--- Your instructions ---
Sort through the data and copy the lines holding the word "blended".

START Working data

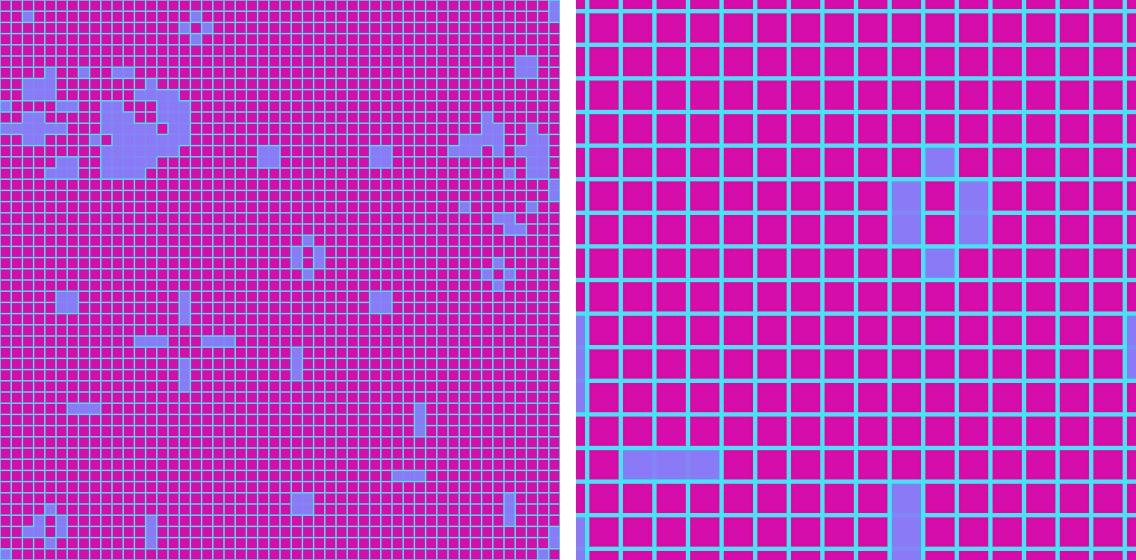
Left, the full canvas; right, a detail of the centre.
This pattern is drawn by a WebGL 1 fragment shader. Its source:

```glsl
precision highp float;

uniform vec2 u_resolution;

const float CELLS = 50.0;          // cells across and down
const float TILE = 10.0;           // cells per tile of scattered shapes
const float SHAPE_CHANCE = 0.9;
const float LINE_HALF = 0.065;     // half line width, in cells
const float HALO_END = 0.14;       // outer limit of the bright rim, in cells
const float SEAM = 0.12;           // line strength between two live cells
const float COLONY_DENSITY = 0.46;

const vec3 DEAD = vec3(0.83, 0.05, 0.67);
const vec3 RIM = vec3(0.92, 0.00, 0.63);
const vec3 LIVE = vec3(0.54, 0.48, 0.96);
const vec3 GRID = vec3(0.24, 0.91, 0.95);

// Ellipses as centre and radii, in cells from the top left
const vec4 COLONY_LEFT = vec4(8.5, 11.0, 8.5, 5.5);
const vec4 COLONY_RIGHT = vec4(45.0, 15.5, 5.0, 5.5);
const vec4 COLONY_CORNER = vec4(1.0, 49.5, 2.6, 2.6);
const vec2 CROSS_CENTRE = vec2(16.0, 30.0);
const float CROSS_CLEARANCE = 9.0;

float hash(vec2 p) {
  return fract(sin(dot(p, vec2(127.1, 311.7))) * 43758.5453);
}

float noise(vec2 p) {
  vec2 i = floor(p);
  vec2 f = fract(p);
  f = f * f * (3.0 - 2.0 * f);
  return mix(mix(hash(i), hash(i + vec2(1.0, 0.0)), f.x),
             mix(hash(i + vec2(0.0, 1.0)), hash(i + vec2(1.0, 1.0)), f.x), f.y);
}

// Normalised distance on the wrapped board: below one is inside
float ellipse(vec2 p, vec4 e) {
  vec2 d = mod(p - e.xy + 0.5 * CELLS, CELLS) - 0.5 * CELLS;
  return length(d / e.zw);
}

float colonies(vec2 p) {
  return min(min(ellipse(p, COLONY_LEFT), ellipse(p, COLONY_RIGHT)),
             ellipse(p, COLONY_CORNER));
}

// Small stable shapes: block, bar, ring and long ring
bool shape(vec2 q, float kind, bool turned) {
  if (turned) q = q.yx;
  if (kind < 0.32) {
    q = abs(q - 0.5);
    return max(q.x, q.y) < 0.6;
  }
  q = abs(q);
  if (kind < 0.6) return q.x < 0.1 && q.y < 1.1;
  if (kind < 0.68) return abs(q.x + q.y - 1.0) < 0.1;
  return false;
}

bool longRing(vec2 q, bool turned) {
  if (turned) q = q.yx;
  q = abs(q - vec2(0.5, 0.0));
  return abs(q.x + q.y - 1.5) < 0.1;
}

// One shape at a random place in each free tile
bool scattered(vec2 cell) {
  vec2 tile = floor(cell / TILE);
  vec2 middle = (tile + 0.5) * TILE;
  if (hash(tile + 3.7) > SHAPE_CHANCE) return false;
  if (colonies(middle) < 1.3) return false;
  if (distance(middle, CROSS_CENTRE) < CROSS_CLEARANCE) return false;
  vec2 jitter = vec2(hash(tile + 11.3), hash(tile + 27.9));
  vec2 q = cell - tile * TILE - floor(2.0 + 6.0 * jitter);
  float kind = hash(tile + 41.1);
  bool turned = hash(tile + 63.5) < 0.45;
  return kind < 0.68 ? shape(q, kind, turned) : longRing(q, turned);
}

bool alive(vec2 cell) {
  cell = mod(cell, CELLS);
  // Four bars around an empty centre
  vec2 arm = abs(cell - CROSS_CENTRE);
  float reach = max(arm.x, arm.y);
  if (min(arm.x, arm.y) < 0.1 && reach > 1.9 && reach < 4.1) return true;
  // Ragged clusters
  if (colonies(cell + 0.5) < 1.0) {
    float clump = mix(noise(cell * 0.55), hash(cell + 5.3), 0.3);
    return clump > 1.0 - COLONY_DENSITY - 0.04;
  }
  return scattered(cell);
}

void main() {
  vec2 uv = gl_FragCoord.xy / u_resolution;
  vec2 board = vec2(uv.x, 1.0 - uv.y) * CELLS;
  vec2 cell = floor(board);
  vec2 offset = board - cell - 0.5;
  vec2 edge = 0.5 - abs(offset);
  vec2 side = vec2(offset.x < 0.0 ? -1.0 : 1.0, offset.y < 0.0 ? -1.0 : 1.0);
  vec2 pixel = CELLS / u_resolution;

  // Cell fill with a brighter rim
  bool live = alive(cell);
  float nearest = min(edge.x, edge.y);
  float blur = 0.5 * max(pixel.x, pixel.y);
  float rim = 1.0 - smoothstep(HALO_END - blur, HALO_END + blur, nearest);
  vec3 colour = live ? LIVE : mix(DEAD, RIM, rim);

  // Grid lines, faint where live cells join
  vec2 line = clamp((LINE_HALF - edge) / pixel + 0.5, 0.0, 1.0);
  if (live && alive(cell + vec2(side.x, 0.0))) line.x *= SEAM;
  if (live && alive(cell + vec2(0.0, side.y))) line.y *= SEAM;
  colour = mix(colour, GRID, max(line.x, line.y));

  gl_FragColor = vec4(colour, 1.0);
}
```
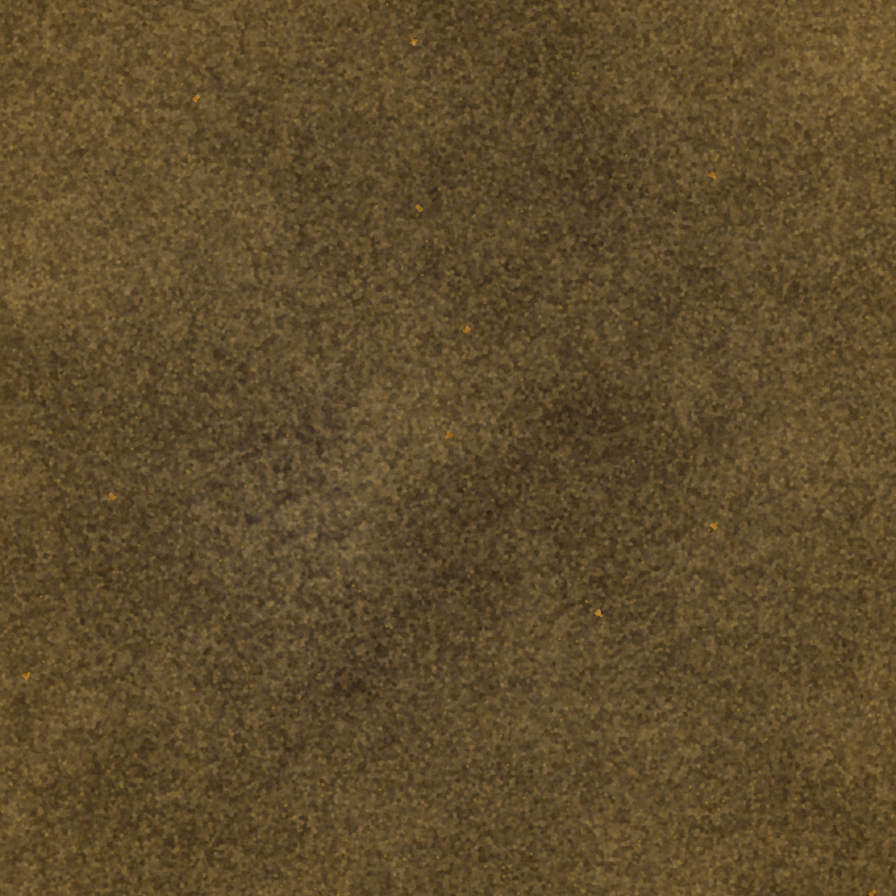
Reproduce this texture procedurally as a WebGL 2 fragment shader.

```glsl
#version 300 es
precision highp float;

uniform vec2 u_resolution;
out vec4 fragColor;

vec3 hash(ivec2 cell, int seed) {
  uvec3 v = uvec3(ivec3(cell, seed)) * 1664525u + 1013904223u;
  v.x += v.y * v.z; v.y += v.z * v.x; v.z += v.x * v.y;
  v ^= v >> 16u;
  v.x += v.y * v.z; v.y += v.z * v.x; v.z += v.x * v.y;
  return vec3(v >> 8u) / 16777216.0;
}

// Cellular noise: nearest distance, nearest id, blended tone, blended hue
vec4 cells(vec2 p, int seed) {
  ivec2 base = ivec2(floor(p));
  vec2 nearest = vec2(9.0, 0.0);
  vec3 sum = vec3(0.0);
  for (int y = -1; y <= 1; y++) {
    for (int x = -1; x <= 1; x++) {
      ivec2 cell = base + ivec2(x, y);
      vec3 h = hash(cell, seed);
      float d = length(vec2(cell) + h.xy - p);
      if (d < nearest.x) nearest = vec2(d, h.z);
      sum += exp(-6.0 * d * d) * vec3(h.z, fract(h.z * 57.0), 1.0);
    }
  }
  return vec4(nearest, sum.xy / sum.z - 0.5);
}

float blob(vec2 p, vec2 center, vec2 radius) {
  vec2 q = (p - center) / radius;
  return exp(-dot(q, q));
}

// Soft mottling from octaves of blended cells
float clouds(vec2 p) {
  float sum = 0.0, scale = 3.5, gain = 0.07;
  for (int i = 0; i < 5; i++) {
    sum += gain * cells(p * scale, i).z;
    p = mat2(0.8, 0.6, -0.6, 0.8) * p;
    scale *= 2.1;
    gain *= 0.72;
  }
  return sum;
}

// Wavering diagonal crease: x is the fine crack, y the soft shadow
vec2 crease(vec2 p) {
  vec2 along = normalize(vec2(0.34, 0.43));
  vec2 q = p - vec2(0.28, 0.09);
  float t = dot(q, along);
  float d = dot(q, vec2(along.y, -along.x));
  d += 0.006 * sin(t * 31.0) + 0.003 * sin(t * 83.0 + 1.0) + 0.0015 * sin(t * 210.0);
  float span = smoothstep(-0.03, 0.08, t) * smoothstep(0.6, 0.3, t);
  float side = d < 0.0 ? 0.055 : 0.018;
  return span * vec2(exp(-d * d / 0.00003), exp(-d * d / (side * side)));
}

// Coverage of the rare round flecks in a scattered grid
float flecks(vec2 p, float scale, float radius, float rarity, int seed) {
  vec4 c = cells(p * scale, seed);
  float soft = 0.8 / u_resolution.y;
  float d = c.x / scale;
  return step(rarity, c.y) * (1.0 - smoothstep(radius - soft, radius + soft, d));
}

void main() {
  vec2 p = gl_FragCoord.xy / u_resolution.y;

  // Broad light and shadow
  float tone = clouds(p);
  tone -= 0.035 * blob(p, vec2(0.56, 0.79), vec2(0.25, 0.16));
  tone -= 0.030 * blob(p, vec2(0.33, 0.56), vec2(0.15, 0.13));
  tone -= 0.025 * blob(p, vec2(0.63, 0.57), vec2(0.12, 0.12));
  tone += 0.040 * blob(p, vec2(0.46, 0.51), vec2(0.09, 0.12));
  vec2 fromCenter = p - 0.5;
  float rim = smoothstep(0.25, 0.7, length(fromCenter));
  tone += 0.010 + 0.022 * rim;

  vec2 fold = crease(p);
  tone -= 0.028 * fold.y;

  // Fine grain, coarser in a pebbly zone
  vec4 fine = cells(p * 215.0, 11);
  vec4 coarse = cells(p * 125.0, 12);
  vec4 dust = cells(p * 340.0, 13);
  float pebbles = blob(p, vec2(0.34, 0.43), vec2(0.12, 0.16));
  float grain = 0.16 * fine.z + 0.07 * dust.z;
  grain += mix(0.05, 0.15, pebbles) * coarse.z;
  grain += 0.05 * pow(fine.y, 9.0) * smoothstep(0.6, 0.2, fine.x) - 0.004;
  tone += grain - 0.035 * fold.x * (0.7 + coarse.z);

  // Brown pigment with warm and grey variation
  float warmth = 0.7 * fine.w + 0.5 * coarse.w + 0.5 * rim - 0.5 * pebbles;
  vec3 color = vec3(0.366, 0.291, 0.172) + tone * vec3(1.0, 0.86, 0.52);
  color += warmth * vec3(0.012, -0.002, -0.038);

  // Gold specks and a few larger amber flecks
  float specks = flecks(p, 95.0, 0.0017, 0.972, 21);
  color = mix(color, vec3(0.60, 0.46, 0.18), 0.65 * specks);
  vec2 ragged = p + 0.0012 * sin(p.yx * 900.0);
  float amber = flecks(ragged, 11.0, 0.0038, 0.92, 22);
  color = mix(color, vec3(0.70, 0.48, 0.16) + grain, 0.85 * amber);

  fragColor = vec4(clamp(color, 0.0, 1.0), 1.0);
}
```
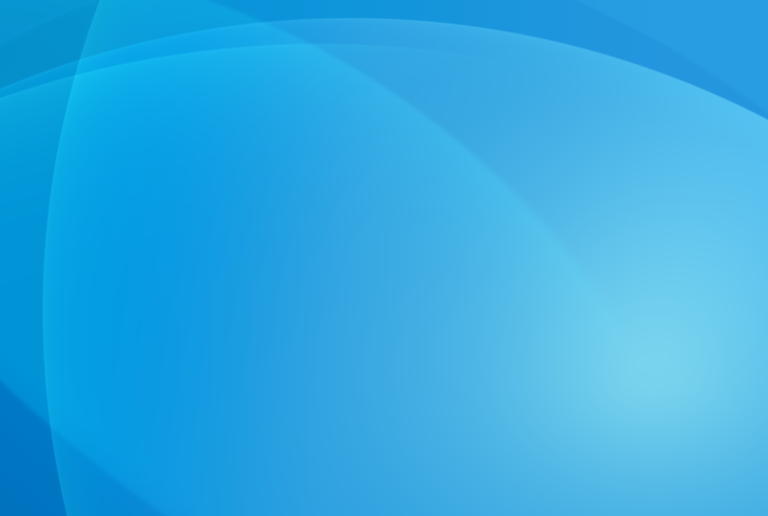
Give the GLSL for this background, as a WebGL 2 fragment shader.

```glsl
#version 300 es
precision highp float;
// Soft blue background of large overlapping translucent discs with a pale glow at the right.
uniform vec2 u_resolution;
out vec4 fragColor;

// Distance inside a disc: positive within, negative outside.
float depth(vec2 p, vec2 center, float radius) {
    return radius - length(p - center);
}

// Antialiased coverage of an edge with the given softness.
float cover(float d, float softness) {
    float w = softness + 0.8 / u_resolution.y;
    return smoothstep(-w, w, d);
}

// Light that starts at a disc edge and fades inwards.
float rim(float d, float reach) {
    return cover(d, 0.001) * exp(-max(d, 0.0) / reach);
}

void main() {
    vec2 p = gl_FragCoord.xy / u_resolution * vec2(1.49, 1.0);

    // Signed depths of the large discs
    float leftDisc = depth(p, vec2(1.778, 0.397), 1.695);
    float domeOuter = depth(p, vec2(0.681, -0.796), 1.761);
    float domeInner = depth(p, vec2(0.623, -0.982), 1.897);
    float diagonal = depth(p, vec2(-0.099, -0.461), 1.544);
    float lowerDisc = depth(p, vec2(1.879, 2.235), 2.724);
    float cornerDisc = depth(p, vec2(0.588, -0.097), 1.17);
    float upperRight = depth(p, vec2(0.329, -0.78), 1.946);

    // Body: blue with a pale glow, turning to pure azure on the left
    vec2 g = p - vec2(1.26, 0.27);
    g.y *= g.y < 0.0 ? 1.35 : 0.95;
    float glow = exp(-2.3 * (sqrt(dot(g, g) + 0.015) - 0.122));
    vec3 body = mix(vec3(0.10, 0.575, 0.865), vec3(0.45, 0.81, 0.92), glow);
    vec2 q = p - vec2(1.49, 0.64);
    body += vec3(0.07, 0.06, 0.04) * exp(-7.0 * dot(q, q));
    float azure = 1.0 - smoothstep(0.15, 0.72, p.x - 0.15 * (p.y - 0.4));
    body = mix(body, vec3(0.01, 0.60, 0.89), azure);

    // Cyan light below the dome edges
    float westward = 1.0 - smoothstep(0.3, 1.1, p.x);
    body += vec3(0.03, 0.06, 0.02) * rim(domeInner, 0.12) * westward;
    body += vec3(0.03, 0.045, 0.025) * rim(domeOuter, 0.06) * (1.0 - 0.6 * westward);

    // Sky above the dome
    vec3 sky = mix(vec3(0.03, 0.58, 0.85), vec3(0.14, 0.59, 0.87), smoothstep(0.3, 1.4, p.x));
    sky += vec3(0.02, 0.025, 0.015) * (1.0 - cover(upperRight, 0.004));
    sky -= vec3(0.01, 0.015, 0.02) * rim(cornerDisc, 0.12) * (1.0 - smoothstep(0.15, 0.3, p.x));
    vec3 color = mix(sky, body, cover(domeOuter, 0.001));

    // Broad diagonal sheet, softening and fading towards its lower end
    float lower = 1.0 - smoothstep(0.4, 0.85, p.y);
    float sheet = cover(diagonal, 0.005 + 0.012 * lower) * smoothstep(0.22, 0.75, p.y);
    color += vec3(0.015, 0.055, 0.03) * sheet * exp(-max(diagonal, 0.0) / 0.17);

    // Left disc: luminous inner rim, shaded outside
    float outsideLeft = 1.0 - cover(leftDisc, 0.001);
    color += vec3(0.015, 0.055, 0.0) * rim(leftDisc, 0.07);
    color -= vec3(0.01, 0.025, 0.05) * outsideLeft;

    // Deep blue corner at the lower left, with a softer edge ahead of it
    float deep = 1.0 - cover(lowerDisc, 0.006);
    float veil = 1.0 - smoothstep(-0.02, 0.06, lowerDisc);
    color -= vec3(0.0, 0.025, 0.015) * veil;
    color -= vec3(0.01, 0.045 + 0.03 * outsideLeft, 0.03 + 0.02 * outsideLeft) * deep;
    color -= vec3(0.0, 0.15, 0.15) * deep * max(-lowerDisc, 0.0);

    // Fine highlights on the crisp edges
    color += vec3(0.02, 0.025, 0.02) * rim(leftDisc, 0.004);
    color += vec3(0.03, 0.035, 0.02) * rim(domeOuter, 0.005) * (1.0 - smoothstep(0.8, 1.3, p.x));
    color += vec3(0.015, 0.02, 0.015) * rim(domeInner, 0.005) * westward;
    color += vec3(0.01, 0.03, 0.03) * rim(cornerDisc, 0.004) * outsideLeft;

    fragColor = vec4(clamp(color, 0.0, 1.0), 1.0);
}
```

END Working data

--- Answer section ---
// Cellular noise: nearest distance, nearest id, blended tone, blended hue
// Soft mottling from octaves of blended cells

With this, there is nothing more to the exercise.